* Work to complete:
Print every entry word for word, but omit the pictures.

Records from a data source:
---------------
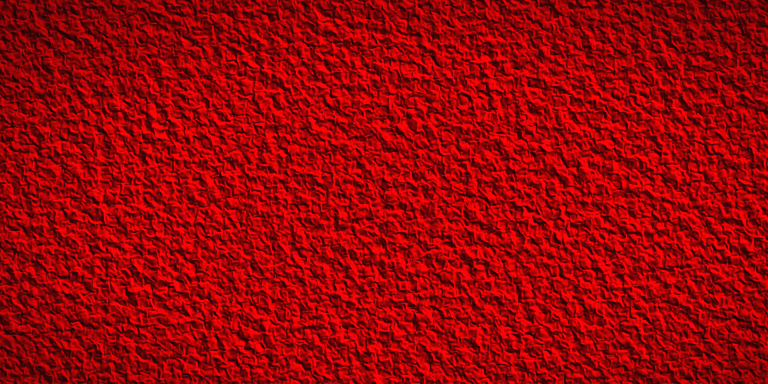
Reproduce this texture procedurally as a Shadertoy shader.

```glsl
// Rough red stucco wall under slanting light, darker at its corners.

const vec2 LIGHT_DIR = vec2(0.66, 0.75);
const float RED_BASE = 0.655;
const float RED_RANGE = 0.56;
const float GREEN = 0.02;
const float BLUE = 0.027;

float hash(vec2 cell) {
    vec3 h = fract(cell.xyx * vec3(0.1031, 0.1030, 0.0973));
    h += dot(h, h.yzx + 33.33);
    return fract((h.x + h.y) * h.z);
}

// Slope of a random unit vector at one lattice corner.
float cornerSlope(vec2 cell, vec2 offset) {
    float angle = 6.2832 * hash(cell);
    return dot(vec2(cos(angle), sin(angle)), offset);
}

float gradientNoise(vec2 p) {
    vec2 cell = floor(p);
    vec2 f = fract(p);
    vec2 w = f * f * f * (f * (f * 6.0 - 15.0) + 10.0);
    vec2 right = vec2(1.0, 0.0);
    vec2 up = vec2(0.0, 1.0);
    float low = mix(cornerSlope(cell, f), cornerSlope(cell + right, f - right), w.x);
    float high = mix(cornerSlope(cell + up, f - up), cornerSlope(cell + 1.0, f - 1.0), w.x);
    return mix(low, high, w.y);
}

mat2 rotation(float angle) {
    float c = cos(angle);
    float s = sin(angle);
    return mat2(c, s, -s, c);
}

// Uneven shift that makes the grains ragged.
vec2 raggedShift(vec2 p, float frequency, float amount) {
    vec2 q = p * frequency + 40.0;
    return amount * vec2(gradientNoise(q), gradientNoise(q + 211.7));
}

// Plaster height: turned octaves hide the noise lattice.
float plasterHeight(vec2 p, float frequency, float gain) {
    float height = 0.0;
    float amplitude = 1.0;
    mat2 turn = rotation(0.95);
    p += raggedShift(p, 48.0, 0.009);
    p = rotation(0.4) * p * frequency + 150.0;
    for (int i = 0; i < 3; i++) {
        height += amplitude * gradientNoise(p);
        p = turn * p * 1.9 + 317.3;
        amplitude *= gain;
    }
    return height;
}

// Height difference across a short step toward the light.
float reliefShade(vec2 p, vec2 lightDir, float stepSize) {
    vec2 halfStep = 0.5 * stepSize * lightDir;
    return plasterHeight(p - halfStep, 30.0, 0.65)
         - plasterHeight(p + halfStep, 30.0, 0.65);
}

// Compresses strong slopes into the range -1 to 1.
float softLimit(float x) {
    return x * inversesqrt(1.0 + x * x);
}

float vignette(vec2 uv, vec2 center, float strength) {
    return 1.0 - strength * smoothstep(0.3, 0.85, distance(uv, center));
}

void mainImage(out vec4 fragColor, in vec2 fragCoord) {
    vec2 uv = fragCoord / iResolution.xy;
    vec2 p = fragCoord / iResolution.y;

    // Relief lighting with a gentle falloff.
    float shade = softLimit(3.8 * reliefShade(p, LIGHT_DIR, 0.004));
    float red = (RED_BASE + RED_RANGE * shade) * vignette(uv, vec2(0.53, 0.45), 0.42);

    fragColor = vec4(clamp(red, 0.05, 1.0), GREEN, BLUE, 1.0);
}
```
---------------
* Response to this exercise:
Reproduce this texture procedurally as a Shadertoy shader.

```glsl
// Rough red stucco wall under slanting light, darker at its corners.

const vec2 LIGHT_DIR = vec2(0.66, 0.75);
const float RED_BASE = 0.655;
const float RED_RANGE = 0.56;
const float GREEN = 0.02;
const float BLUE = 0.027;

float hash(vec2 cell) {
    vec3 h = fract(cell.xyx * vec3(0.1031, 0.1030, 0.0973));
    h += dot(h, h.yzx + 33.33);
    return fract((h.x + h.y) * h.z);
}

// Slope of a random unit vector at one lattice corner.
float cornerSlope(vec2 cell, vec2 offset) {
    float angle = 6.2832 * hash(cell);
    return dot(vec2(cos(angle), sin(angle)), offset);
}

float gradientNoise(vec2 p) {
    vec2 cell = floor(p);
    vec2 f = fract(p);
    vec2 w = f * f * f * (f * (f * 6.0 - 15.0) + 10.0);
    vec2 right = vec2(1.0, 0.0);
    vec2 up = vec2(0.0, 1.0);
    float low = mix(cornerSlope(cell, f), cornerSlope(cell + right, f - right), w.x);
    float high = mix(cornerSlope(cell + up, f - up), cornerSlope(cell + 1.0, f - 1.0), w.x);
    return mix(low, high, w.y);
}

mat2 rotation(float angle) {
    float c = cos(angle);
    float s = sin(angle);
    return mat2(c, s, -s, c);
}

// Uneven shift that makes the grains ragged.
vec2 raggedShift(vec2 p, float frequency, float amount) {
    vec2 q = p * frequency + 40.0;
    return amount * vec2(gradientNoise(q), gradientNoise(q + 211.7));
}

// Plaster height: turned octaves hide the noise lattice.
float plasterHeight(vec2 p, float frequency, float gain) {
    float height = 0.0;
    float amplitude = 1.0;
    mat2 turn = rotation(0.95);
    p += raggedShift(p, 48.0, 0.009);
    p = rotation(0.4) * p * frequency + 150.0;
    for (int i = 0; i < 3; i++) {
        height += amplitude * gradientNoise(p);
        p = turn * p * 1.9 + 317.3;
        amplitude *= gain;
    }
    return height;
}

// Height difference across a short step toward the light.
float reliefShade(vec2 p, vec2 lightDir, float stepSize) {
    vec2 halfStep = 0.5 * stepSize * lightDir;
    return plasterHeight(p - halfStep, 30.0, 0.65)
         - plasterHeight(p + halfStep, 30.0, 0.65);
}

// Compresses strong slopes into the range -1 to 1.
float softLimit(float x) {
    return x * inversesqrt(1.0 + x * x);
}

float vignette(vec2 uv, vec2 center, float strength) {
    return 1.0 - strength * smoothstep(0.3, 0.85, distance(uv, center));
}

void mainImage(out vec4 fragColor, in vec2 fragCoord) {
    vec2 uv = fragCoord / iResolution.xy;
    vec2 p = fragCoord / iResolution.y;

    // Relief lighting with a gentle falloff.
    float shade = softLimit(3.8 * reliefShade(p, LIGHT_DIR, 0.004));
    float red = (RED_BASE + RED_RANGE * shade) * vignette(uv, vec2(0.53, 0.45), 0.42);

    fragColor = vec4(clamp(red, 0.05, 1.0), GREEN, BLUE, 1.0);
}
```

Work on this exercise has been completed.